I’m not a particularly political person, but I’ve always been fascinated by the story of Watergate. Perhaps it’s the Shakespearean tragedy of it all, or maybe it’s just the ridiculous hubris of the government and what they thought they could get away with (a fact that has only gotten worse over time). Whatever the reason(s), this tale of Washington Post reporters Bob Woodward and Carl Bernstein and their efforts to uncover the Watergate break-in makes for fascinating cinema. The script, direction, performances, art direction, sound design, everything all work together seamlessly for a nail-biting experience that is even more impressive considering that we know how the story turns out. What often gets overlooked in the praise for the movie is David Shire’s sparse and understated score. With its French horn theme echoing of fractured patriotism and a gentle, insistent guitar and four-note scale underneath, Shire creates a subtle musical mood of paranoia that only adds to the tension and fear of the story.

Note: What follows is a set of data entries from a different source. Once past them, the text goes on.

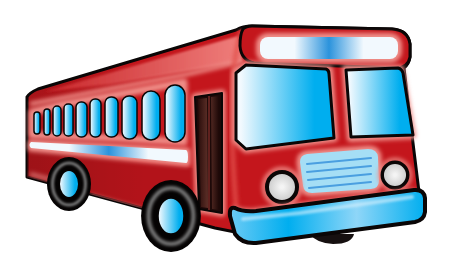
<!DOCTYPE html>
<html lang="en">
<head>
<meta charset="utf-8">
<title>Red bus</title>
<style>
:root { --red: #c4161c; --dark-red: #a51419; --glow: #f0908a; --ink: #0a0606; --sky: #00aeef; --pale: #f2f9fe; --paper: #fff; }
html, body { margin: 0; background: var(--paper); }
body { width: 451px; height: 276px; overflow: hidden; }
svg { display: block; }
.outline { stroke: var(--ink); stroke-linejoin: round; }
.glow { fill: none; stroke: var(--glow); stroke-linejoin: round; filter: url(#soft); }
.s-pale { stop-color: var(--pale); }
.s-sky { stop-color: var(--sky); }
.s-red { stop-color: var(--red); }
.s-dark { stop-color: var(--dark-red); }
</style>
</head>
<body>
<svg width="451" height="276" viewBox="0 0 451 276" role="img" aria-label="Red bus with blue windows">
<defs>
  <filter id="soft" x="-20%" y="-40%" width="140%" height="180%"><feGaussianBlur stdDeviation="2.2"/></filter>
  <filter id="slight" x="-20%" y="-40%" width="140%" height="180%"><feGaussianBlur stdDeviation="1"/></filter>
  <linearGradient id="glass"><stop class="s-pale" offset="0.05"/><stop class="s-sky" offset="0.8"/></linearGradient>
  <linearGradient id="stripe"><stop class="s-pale" offset="0.25"/><stop stop-color="#2b93dc" offset="0.5"/><stop class="s-pale" offset="0.75"/></linearGradient>
  <linearGradient id="bumper"><stop stop-color="#6ccbf5" offset="0"/><stop class="s-sky" offset="0.3"/><stop stop-color="#8fd6f8" offset="0.65"/><stop class="s-sky" offset="1"/></linearGradient>
  <linearGradient id="paint"><stop class="s-dark" offset="0"/><stop class="s-red" offset="0.3"/><stop class="s-red" offset="1"/></linearGradient>
  <linearGradient id="roof-shine"><stop stop-color="#c9262a" offset="0"/><stop stop-color="#ef7f7c" offset="1"/></linearGradient>
  <linearGradient id="door"><stop stop-color="#2a0d0b" offset="0"/><stop stop-color="#5f3129" offset="0.5"/><stop stop-color="#1d0807" offset="1"/></linearGradient>
  <radialGradient id="lamp"><stop stop-color="#f4f4f4" offset="0.1"/><stop stop-color="#c9c9c9" offset="1"/></radialGradient>
  <clipPath id="body-clip"><path d="M27 97Q29 93 38 89L236 30Q243 26 252 26L392 29Q408 30 410 44V57Q409 64 404 68L412 135L419 192L240 233L215 228L27 177Z"/></clipPath>
  <g id="wheel">
    <ellipse rx="22" ry="27" fill="#050303"/>
    <ellipse rx="16.5" ry="21" fill="none" stroke="#777" stroke-width="3" filter="url(#slight)"/>
    <ellipse rx="10" ry="14" fill="url(#glass)" stroke="#050303" stroke-width="2"/>
  </g>
  <g id="headlight">
    <circle r="18" fill="none" stroke="var(--glow)" stroke-width="4" filter="url(#soft)"/>
    <circle class="outline" r="15" fill="url(#lamp)" stroke-width="4"/>
  </g>
</defs>

<g id="undercarriage">
  <path d="M310 234H354Q352 244 333 244Q316 243 310 234Z" fill="#161010"/>
</g>

<g id="coach">
  <path class="outline" stroke-width="3" fill="url(#paint)" d="M27 97Q29 93 38 89L236 30Q243 26 252 26L392 29Q408 30 410 44V57Q409 64 404 68L412 135L419 192L240 233L215 228L27 177Z"/>
  <g clip-path="url(#body-clip)">
    <path d="M44 92L238 36L243 62L110 84Z" fill="url(#roof-shine)" filter="url(#slight)"/>
    <path class="glow" stroke-width="4" d="M30 104L188 74L240 62M30 174L60 182M90 196L142 210"/>
    <path d="M242 30Q233 55 232 100T236 206" fill="none" stroke="#e2504c" stroke-width="4" filter="url(#soft)"/>
    <path d="M27 150L193 168V226L27 180Z" fill="#8d0f14" opacity="0.3"/>
  </g>
</g>

<g id="side-windows">
  <path class="glow" stroke-width="7" d="M32 112L64 104L115 95L184 82V142L115 138L32 135Z"/>
  <g class="outline" fill="url(#glass)" stroke-width="1.5">
    <rect x="34" y="112" width="6" height="22" rx="3"/>
    <rect x="44" y="109" width="6" height="26" rx="3"/>
    <rect x="53" y="106" width="8" height="30" rx="4"/>
    <rect x="64" y="104" width="9" height="32" rx="4"/>
    <rect x="76" y="102" width="11" height="35" rx="5"/>
    <rect x="90" y="99" width="11" height="38" rx="5"/>
    <rect x="105" y="97" width="13" height="40" rx="6"/>
    <rect x="122" y="96" width="15" height="43" rx="7"/>
    <rect x="142" y="91" width="18" height="49" rx="9"/>
    <rect x="165" y="85" width="20" height="57" rx="10"/>
  </g>
</g>

<g id="side-stripe">
  <path class="glow" stroke-width="7" d="M31 143L187 151V163L31 148Z"/>
  <path d="M31 142L186 150Q188 151 188 157T186 163L31 148Q28 145 31 142Z" fill="url(#stripe)"/>
</g>

<g id="entrance">
  <path class="glow" stroke-width="7" d="M195 97L222 93V213L199 209Z"/>
  <path class="outline" stroke-width="2" fill="#1d0908" d="M195 97L222 93V213L199 209Z"/>
  <path fill="url(#door)" d="M198 99L207 98L208 208L201 207ZM211 97L219 96V210L212 209Z"/>
  <path d="M209 96V210" stroke="#a33a34" stroke-width="1"/>
</g>

<g id="destination-board">
  <path class="outline" stroke-width="3" fill="var(--red)" d="M243 29Q246 26 252 26L392 29Q408 30 410 44V57Q408 68 396 68L254 63Q241 60 240 46Q240 34 243 29Z"/>
  <rect class="glow" x="260" y="37" width="138" height="22" rx="8" stroke-width="8"/>
  <rect x="260" y="37" width="138" height="22" rx="8" fill="url(#stripe)"/>
</g>

<g id="windscreen">
  <path class="glow" stroke-width="8" d="M246 65L329 70L334 138L246 149L236 140V72ZM346 69L400 69L412 135L351 138Z"/>
  <path class="outline" stroke-width="3" fill="url(#glass)" d="M246 65L326 69Q329 70 329 74L334 138L246 149L236 140V73Z"/>
  <path class="outline" stroke-width="3" fill="url(#glass)" d="M346 70L398 68Q402 69 403 73L413 135L351 137Z"/>
</g>

<g id="grille">
  <path class="glow" stroke-width="7" d="M307 154L368 149Q377 149 378 157L379 181Q379 188 371 189L312 193Q304 193 303 186L300 162Q300 155 307 154Z"/>
  <path fill="#a5def5" d="M307 154L368 149Q377 149 378 157L379 181Q379 188 371 189L312 193Q304 193 303 186L300 162Q300 155 307 154Z"/>
  <path d="M307 164L371 158M307 172L371 166M308 180L371 174M309 188L371 182" stroke="#4a9fe0" stroke-width="2" stroke-linecap="round"/>
</g>

<g id="headlights">
  <use href="#headlight" x="282" y="187"/>
  <use href="#headlight" transform="translate(395 175) scale(0.85)"/>
</g>

<g id="front-bumper">
  <path class="glow" stroke-width="5" d="M233 207Q238 212 254 211L415 191"/>
  <path class="outline" stroke-width="4" fill="url(#bumper)" d="M235 208Q242 212 256 211L414 190Q424 189 425 198V212Q424 220 415 222L256 243Q242 244 235 234L230 216Q229 206 235 208Z"/>
  <path d="M243 219L300 213L412 197" fill="none" stroke="#d5f0fd" stroke-width="4" stroke-linecap="round" opacity="0.6" filter="url(#slight)"/>
</g>

<g id="wheels">
  <use href="#wheel" transform="translate(69 184)"/>
  <use href="#wheel" transform="translate(171 216) scale(1.36 1.33)"/>
</g>
</svg>
</body>
</html>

1. FAMILY PLOT (John Williams)
I had never seen Hitchcock’s final film or heard a note of this score until Varese Sarabande finally released this long-awaited soundtrack last year. (I’ve still never seen the film all the way through.) What an eye-opener this was! With that classic Williams mid-’70s sound and his trademark orchestrations, this is one of the few scores that I get what all the fuss was about. Listening to Williams’s gorgeous theme sends me into a trance each and every time. That Williams wasn’t an Oscar nominee, not even on the shortlist, is a shame, though this is one of those years where very score–THE OMEN, OBSESSION, THE OUTLAW JOSEY WALES, TAXI DRIVER, and VOYAGE OF THE DAMNED–is a worthy nominee. Still, it’s a shame…
What are your favorites scores from the year you discovered film music?